Dec 30 2019

Women Suffrage Committee Update

The OH WSCC has been diligently working on creating, organizing and circulating a structure for the public to use from a logo design to a website for event postings across Ohio to include suggested event proposals to honor the complicated struggle of Ohio women and the significant milestone that provides an opportunity to learn about the most significant movements for equal rights in U.S. history.​

Women Suffrage website: ​

Visit the website to learn how you can help support and work with the commission.

How to submit events to website, use of logo, committee members, voter registration
kits, donations, commission mtg dates, etc.​

What is the OH WSCC? The OH WSCC oversees the statewide commemoration of the 100th anniversary of women’s right to vote. Throughout 2020, the commission will host and promote service projects, youth education opportunities, public memorials and other events around the state. The commission is led by OH Secretary of State Frank LaRose and co-chaired by State Senators Stephanie Kunze and Sandra Williams. 

Ohio ratified the 19th amendment June 1919. Tennessee was the 36th state to ratify the 19th amendment August 1920. The centennial celebration will end on Aug. 26, 2020 during the Republican Party National Convention. Major events are being discussed to be held in Columbus in early Aug. 2020. Cleveland Indians baseball team is working on holding a celebration of the Wscc against the Cincinnati Reds at the Ohio Challenge in June.​

Ohio women who saw the results of their 1900 combats:
1. Harriet Taylor Upton – Warren Ohio.
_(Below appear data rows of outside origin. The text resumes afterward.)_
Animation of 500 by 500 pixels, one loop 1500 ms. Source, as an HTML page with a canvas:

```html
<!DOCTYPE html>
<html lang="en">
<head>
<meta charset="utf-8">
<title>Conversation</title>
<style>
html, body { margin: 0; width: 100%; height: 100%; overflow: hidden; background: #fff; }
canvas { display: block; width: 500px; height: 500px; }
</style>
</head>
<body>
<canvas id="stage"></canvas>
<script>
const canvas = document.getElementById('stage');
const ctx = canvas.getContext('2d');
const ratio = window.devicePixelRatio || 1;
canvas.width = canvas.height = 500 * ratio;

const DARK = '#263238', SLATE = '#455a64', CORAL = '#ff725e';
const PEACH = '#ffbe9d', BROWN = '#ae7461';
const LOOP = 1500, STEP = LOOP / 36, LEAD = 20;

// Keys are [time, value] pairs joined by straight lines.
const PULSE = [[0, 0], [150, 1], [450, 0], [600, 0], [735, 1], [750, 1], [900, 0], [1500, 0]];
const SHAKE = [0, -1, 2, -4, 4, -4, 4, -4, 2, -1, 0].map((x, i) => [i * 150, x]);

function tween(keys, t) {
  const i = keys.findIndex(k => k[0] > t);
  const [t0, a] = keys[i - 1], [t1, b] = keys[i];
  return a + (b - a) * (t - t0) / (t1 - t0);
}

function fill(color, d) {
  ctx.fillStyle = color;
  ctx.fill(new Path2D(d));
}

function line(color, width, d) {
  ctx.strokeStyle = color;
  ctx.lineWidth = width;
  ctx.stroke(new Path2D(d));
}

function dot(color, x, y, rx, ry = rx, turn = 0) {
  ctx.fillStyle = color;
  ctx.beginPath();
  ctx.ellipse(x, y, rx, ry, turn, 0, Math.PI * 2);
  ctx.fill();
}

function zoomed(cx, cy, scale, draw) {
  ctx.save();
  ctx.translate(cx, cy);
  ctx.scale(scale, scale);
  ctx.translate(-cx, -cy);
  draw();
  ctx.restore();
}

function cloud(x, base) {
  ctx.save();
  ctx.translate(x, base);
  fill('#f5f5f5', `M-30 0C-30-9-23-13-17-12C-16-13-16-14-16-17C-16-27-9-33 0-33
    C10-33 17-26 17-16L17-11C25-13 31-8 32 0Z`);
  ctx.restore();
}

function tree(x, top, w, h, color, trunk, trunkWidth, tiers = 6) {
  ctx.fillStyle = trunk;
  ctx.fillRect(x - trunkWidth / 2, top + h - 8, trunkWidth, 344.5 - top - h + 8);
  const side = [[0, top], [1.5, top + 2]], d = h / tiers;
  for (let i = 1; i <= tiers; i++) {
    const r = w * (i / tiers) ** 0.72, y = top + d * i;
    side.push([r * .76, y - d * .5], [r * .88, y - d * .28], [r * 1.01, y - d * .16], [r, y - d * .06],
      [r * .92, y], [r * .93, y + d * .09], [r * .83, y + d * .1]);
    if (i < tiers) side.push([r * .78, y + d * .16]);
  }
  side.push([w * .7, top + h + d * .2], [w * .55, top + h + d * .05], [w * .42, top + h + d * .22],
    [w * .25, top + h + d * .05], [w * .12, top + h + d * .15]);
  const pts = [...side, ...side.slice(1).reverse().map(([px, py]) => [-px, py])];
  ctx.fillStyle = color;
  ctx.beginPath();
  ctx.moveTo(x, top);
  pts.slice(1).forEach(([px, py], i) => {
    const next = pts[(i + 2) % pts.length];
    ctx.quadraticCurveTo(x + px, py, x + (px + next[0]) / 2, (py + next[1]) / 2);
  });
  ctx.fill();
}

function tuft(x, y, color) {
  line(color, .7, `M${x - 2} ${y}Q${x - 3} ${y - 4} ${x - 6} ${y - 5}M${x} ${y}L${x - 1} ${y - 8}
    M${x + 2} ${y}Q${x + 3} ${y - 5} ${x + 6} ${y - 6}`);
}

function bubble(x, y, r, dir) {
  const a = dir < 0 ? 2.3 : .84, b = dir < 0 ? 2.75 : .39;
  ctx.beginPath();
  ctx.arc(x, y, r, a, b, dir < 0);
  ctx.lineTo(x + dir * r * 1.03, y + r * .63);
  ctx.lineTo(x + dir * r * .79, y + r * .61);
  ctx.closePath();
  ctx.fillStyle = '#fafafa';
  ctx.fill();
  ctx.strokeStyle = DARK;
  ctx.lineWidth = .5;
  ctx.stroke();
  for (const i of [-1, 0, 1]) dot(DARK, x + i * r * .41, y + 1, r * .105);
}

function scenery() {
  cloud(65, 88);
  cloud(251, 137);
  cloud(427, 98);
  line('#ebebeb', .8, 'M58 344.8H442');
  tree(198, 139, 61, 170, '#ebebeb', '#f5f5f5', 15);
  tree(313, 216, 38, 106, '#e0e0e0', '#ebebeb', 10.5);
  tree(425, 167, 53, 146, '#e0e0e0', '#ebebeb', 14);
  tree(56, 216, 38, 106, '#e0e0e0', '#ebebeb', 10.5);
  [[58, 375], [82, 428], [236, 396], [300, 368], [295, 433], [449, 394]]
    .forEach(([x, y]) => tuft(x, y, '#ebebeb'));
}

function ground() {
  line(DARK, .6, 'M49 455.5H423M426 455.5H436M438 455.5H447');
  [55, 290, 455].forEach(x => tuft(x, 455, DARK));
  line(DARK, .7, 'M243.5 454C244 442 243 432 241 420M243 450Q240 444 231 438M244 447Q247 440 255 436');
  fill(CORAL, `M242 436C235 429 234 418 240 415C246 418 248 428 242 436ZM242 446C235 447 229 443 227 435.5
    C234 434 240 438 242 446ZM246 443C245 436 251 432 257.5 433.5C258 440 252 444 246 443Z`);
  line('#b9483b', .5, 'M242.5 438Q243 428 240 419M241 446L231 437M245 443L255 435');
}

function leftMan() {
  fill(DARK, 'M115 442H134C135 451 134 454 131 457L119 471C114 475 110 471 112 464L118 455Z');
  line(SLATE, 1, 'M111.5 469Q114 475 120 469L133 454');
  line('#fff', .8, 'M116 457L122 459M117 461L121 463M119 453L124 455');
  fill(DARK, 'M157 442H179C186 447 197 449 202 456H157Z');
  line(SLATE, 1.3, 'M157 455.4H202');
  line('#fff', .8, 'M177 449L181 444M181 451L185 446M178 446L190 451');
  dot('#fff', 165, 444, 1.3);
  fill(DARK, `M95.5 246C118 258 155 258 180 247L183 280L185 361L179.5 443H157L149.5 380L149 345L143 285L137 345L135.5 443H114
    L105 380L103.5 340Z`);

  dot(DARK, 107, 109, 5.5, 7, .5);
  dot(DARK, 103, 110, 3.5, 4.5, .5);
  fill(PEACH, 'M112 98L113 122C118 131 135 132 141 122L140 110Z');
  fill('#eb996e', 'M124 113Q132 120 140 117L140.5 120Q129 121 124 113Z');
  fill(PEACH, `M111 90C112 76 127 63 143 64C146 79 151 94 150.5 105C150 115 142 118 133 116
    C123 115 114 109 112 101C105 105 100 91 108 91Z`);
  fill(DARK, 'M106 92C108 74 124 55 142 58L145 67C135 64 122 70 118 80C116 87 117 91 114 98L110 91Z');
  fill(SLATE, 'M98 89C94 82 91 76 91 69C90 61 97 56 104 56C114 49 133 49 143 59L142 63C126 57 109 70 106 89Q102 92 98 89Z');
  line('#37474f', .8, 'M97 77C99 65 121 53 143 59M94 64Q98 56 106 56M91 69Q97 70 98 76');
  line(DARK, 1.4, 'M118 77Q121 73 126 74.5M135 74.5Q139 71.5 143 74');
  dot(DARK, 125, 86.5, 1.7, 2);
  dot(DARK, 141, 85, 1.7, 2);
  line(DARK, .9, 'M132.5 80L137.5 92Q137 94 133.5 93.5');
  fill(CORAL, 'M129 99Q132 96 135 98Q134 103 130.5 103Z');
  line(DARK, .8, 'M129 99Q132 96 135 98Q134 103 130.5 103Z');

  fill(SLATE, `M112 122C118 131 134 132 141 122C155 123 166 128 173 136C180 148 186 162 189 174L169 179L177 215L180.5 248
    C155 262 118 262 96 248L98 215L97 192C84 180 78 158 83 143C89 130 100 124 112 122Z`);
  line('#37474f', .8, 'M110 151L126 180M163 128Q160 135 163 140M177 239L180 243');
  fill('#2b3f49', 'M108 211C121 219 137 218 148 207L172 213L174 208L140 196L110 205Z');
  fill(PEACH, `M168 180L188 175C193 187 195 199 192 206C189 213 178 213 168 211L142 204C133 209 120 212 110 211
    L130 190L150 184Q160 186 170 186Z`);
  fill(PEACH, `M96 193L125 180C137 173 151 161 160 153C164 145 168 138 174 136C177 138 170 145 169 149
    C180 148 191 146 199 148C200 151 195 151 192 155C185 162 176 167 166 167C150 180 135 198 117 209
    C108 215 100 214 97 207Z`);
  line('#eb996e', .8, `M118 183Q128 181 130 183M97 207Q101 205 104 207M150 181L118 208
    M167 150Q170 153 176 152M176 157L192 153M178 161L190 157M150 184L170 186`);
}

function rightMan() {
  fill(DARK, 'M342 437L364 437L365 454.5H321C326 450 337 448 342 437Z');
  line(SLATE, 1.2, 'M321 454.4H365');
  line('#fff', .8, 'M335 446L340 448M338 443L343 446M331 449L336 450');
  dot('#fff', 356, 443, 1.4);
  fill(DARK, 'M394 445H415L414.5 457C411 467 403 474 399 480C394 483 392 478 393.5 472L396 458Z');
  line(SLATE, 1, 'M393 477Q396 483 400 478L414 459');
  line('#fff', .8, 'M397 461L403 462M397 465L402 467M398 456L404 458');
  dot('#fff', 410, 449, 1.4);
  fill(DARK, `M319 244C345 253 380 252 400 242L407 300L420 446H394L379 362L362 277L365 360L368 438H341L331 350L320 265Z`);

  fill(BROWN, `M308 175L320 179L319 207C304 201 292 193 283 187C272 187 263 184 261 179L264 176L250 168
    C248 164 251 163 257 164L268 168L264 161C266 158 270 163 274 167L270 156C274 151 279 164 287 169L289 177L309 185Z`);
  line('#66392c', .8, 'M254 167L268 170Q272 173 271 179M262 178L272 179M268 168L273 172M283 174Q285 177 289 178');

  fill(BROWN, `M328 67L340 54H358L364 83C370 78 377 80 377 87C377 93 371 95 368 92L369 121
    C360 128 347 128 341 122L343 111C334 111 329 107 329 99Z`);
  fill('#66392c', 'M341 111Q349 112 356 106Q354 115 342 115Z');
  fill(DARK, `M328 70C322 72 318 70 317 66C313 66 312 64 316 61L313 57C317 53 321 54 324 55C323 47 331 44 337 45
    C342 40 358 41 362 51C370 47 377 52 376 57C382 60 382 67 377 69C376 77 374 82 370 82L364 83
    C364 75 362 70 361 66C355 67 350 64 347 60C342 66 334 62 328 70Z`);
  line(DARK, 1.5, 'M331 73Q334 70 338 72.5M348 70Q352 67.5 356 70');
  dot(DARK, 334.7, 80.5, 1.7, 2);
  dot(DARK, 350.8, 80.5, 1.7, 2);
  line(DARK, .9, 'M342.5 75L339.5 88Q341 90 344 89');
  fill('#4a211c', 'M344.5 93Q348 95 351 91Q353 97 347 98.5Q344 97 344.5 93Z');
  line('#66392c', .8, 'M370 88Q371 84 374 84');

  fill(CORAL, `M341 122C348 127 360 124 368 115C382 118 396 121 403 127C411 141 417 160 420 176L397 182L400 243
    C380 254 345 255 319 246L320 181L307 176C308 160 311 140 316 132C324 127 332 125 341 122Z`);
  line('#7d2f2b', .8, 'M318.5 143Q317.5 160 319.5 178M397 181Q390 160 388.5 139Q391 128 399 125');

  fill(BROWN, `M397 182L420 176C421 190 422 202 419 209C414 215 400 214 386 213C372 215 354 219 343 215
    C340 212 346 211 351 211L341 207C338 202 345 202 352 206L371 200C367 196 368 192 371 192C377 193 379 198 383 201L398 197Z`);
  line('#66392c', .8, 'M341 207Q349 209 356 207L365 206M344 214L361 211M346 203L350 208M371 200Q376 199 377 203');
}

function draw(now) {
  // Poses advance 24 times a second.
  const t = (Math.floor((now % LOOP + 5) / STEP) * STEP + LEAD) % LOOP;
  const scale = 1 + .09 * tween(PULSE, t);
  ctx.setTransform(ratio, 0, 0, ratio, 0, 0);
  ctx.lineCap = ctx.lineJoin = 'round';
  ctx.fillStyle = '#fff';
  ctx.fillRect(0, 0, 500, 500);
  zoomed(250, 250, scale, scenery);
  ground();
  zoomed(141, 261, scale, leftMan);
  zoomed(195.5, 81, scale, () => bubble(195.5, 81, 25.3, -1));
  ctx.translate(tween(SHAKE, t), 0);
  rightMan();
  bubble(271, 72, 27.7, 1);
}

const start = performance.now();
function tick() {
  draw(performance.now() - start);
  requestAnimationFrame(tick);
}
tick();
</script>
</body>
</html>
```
Her father was a congressman. She was the first woman elected to a local school board & was elected president of the Ohio Woman’s Suffrage Association.
2. Florence E. Allen – Cleveland, OH. A graduate of Western Reserve University she was a lawyer and started her own law practice at a time when women lawyers were rare. She was the first woman to serve on Ohio Supreme Court; one of the first women to be a US federal judge,
3. Hallie Quinn Brown – Wilberforce, OH. Hallie was born a free slave. She graduated from Wilberforce University taught in Dayton public schools. She later taught at Central State University &  Wilberforce. Many women suffrage groups didn’t  welcome African=American women  taught that they could only win suffrage if they excluded African- American suffrage from their debate. Brown helped found the National League of Colored Women.
4. Pauline Perimeter Steinem – Toledo, OH. Pauline grew up in Germany amp; immigrated with her husband at the age of 19. She was the first woman elected to the Toledo school board & may have been the first Jewish woman to hold elected office in America. She became president of the Ohio woman Suffrage Association; wrote to suffrage association chapters across the state. Steinem is the paternal grandmother of feminist Gloria Steinem.
5. Betty Wilson – Cincinnati, OH. Betty taught for 40 years in Cincinnati public school; was elected to the school board. She was an officer of the Hamilton County Suffrage Association. She ran unsuccessfully for the state House of Representative twice.

6. Belle Sherwin – Cleveland, OH. Belle was the founder of the Consumers League of Ohio, that lobbied for fair wage ; safe working condition for women. Sherwin, father was the founder of the Sherwin Williams Co. When the suffrage party disbanded, the Cleveland chapter of the League of Women Voters was formed which Sherwin helped lead. Sherwin was president of the National League of Women Voters from

Here are some Ohio women first following the passing of the 19 th amendment:
Frances Bolton first woman to serve in Congress
Nancy Hollister, first woman to serve as Lt. Gov & was Gov for 11 days
Maureen O’Connor first woman to serve as Chief Justice of the OH Supreme Court
Jeanette Bradley, first African Woman to serve as Lt. Gov
Jo Ann Davidson first woman to serve as Ohio Speaker of the House
Bette Montgomery , first woman to serve as Attorney General
Jane Timken, first woman to hold Chair of the Ohio Republican Party
Victoria Woodhull, first women to run for US President
Mary Ellen Withrow, first woman Ohio Treasurer & US Treasurer
Bobbie Sterne, first woman elected to Cincinnati City Council & first woman Mayor
Marian Spencer, first African Woman elected to Cincinnati City Council
Sandra Beckwith, first woman appointed Judge US District Court of Southern OH
Sojourner Truth, a free slave “Ain’t I a Woman” Spoke at the first suffrage convention in Salem, OH
Harriet Beecher Stowe, author “Uncle Tom’s Cabin”

The first 6 women elected to the Ohio Legislature in 1922 were:
Nettie Mackenzie Clapp, Cleveland
Lulu Thomas Gleason, Lucas Cty
Nettie Bromley Loughead, Cincinnati
Adelaide Sterling Ott, Youngstown
May Martin Van Wye, Cincinnati
Maude Comstock Waitt, Cleveland
Harriet Tubman may not be from OH but she will replace President Andrew Jackson picture on the $20 bill. She was the first woman conductor of the underground railroad.